 pg. 650 
The Allied prosecutors made use of the extensive records left behind by the Hitler regime to convict its leaders at Nuremberg. Prosecutors provided massive documentary evidence to the court, which carried more weight than witness testimony. This photograph shows only a tiny portion of the physical evidence presented. Pictured are a map, some photographs, and a few artifacts suggestive of atrocities.
Rudolf Hess was Hitler's secretary until being captured after flying to Great Britain on a self-appointed "peace mission" in 1941. At Nuremberg, he feigned insanity during much of the proceedings. He pretended that he was unaware of what was going on, had lost his memory, and was hence unfit to stand trial. Nuremberg courtroom artist Ed Vebell, on assignment for the U.S. Army newspaper Stars and Stripes, wrote: "Hess looked very hollow-cheeked and thin-necked. He seemed to ignore the proceedings and kept his head down--absorbed in a book." Hess was convicted of crimes against peace. The judges sentenced him to life in prison. He spent his remaining 43 years in Spandau Prison, and for the final 23 years he was the only prisoner in the institution. He committed suicide in 1987 at age 93.
Photo: Ed Vebell
Wilhelm Keitel

Wilhelm Keitel was the chief of staff of the High Command of the German Armed Forces from 1938 until the collapse of the Nazi empire. His complete subservience to Hitler and willingness to condone mass murder are the primary reasons why Keitel was sentenced to death by the Nuremberg Tribunal in October 1946.

A professional soldier who was wounded in the First World War, Keitel rose through the ranks during the 1920s and 1930s, and was appointed to the top position in the German military in February 1938. He assumed the rank of general field marshal in July 1940.
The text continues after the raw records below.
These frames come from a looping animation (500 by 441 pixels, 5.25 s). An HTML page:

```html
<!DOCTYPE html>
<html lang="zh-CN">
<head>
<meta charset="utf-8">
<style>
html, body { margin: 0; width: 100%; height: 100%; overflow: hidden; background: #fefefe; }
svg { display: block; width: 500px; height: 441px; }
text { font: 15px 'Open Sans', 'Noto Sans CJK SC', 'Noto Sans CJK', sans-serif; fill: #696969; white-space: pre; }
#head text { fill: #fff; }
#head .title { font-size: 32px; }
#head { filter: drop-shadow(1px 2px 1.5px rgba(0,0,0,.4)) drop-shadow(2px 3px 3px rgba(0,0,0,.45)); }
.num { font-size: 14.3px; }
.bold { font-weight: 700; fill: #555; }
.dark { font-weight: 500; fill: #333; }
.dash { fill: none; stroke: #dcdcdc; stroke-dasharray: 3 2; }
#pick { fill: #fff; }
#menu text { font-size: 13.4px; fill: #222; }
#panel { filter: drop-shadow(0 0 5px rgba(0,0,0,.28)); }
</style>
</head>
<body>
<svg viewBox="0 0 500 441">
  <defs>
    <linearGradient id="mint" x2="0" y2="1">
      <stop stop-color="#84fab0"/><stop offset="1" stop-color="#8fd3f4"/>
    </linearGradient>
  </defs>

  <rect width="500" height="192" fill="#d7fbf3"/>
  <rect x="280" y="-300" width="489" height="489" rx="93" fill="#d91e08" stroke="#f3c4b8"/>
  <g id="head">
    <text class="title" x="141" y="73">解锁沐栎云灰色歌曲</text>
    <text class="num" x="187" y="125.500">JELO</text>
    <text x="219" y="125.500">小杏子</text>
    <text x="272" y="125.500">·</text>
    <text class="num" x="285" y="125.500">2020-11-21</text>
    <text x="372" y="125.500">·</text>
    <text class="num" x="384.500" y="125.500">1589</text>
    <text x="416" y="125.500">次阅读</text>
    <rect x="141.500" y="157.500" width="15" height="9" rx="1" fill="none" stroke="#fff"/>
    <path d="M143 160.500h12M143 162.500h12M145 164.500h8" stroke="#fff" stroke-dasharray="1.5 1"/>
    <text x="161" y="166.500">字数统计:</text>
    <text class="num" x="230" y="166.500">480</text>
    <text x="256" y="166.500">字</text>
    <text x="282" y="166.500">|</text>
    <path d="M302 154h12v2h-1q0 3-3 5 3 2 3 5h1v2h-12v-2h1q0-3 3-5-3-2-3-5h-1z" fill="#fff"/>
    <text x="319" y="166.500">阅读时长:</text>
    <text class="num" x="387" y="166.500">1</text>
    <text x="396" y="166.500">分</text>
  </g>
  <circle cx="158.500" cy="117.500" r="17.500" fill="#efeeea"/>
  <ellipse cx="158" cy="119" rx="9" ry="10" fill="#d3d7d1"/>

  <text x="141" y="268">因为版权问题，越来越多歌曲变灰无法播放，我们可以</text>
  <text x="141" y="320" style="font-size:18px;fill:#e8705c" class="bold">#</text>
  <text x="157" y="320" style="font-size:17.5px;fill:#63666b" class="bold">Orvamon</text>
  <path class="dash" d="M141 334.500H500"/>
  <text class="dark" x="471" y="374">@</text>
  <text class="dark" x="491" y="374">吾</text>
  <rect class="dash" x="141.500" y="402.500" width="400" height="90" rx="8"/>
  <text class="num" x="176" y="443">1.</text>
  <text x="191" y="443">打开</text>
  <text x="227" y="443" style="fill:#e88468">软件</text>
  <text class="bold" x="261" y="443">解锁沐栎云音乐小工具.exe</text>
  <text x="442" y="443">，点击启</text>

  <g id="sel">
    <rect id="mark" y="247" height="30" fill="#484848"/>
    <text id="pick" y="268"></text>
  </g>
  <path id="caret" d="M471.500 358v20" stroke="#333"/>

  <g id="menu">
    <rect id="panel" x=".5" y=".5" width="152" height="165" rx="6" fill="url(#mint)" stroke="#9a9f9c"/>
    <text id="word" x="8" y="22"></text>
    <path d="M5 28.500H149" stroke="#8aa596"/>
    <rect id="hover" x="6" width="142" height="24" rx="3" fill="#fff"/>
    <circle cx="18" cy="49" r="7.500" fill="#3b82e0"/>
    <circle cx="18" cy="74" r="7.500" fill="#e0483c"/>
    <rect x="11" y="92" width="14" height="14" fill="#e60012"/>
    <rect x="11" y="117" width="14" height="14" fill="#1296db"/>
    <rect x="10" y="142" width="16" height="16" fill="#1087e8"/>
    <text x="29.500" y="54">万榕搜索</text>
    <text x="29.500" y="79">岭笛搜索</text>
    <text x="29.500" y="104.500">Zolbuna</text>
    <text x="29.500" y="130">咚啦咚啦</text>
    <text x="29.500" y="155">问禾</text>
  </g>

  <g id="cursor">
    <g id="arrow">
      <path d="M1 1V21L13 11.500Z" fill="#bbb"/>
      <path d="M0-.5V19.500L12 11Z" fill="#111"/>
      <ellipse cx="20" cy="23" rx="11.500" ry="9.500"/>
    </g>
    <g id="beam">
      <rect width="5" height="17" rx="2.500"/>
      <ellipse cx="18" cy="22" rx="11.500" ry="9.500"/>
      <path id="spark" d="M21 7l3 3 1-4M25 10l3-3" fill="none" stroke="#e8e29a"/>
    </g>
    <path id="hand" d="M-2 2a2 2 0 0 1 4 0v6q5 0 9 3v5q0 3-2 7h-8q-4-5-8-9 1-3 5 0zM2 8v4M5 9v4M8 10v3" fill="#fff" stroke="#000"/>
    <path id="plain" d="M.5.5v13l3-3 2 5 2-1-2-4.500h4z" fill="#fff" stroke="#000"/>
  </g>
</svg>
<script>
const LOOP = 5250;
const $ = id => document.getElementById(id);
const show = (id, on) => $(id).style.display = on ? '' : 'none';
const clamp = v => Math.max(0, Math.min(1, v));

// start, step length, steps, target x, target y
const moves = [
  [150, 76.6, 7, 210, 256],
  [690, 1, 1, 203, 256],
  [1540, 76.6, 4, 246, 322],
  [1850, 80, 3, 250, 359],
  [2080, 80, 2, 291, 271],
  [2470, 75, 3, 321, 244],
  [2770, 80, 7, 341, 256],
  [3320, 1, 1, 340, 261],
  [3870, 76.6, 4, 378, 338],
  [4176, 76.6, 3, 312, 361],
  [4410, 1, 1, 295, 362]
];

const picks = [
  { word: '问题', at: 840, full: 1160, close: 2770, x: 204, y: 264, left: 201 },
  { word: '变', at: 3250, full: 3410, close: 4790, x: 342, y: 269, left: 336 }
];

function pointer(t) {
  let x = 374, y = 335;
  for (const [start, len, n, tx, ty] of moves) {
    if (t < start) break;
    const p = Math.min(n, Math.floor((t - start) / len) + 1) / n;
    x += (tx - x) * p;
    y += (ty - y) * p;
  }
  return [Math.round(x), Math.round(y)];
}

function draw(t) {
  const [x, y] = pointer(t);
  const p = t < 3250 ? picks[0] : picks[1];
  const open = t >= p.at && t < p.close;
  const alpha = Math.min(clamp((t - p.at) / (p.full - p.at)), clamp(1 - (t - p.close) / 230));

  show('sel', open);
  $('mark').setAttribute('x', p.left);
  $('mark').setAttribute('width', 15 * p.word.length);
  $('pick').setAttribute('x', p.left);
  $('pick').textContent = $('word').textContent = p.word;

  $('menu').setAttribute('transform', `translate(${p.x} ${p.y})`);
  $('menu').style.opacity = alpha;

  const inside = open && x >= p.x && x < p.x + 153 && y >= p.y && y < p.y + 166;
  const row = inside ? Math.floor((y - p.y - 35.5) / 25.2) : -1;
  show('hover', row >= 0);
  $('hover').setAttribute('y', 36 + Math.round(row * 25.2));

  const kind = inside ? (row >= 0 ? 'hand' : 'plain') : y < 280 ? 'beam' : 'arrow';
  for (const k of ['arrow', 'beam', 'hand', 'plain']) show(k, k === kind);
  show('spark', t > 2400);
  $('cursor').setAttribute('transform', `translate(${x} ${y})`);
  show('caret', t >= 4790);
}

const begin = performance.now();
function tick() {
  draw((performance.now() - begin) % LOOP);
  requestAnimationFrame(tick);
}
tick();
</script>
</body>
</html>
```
Keitel's obsequious loyalty to Hitler and patent inability to criticize him influenced other officers to blindly obey the Führer. More disastrous, however, were Keitel's orders that sanctioned mass murder, most notoriously the deadly "Night and Fog" decree of December 1941.

 August 13, 1946: British authorities open detention camps on the island of Cyprus to hold Jewish refugees who have been prevented from entering Palestine due to British restrictions on immigration.
 September 1946: Paul Touvier, a former right-wing Vichy sympathizer and an adversary of French partisans, is sentenced to death in absentia for treason.
 September 18, 1946: One portion of Emanuel Ringelblum's Warsaw Ghetto diary, which was secretly buried by Ringelblum, is discovered in a ruined house at 68 Nowolipki Street in Warsaw; See December 1, 1950.
1946: The Pursuit of Justice
 pg. 650 
The Holocaust Chronicle
© 2009 Publications International, Ltd.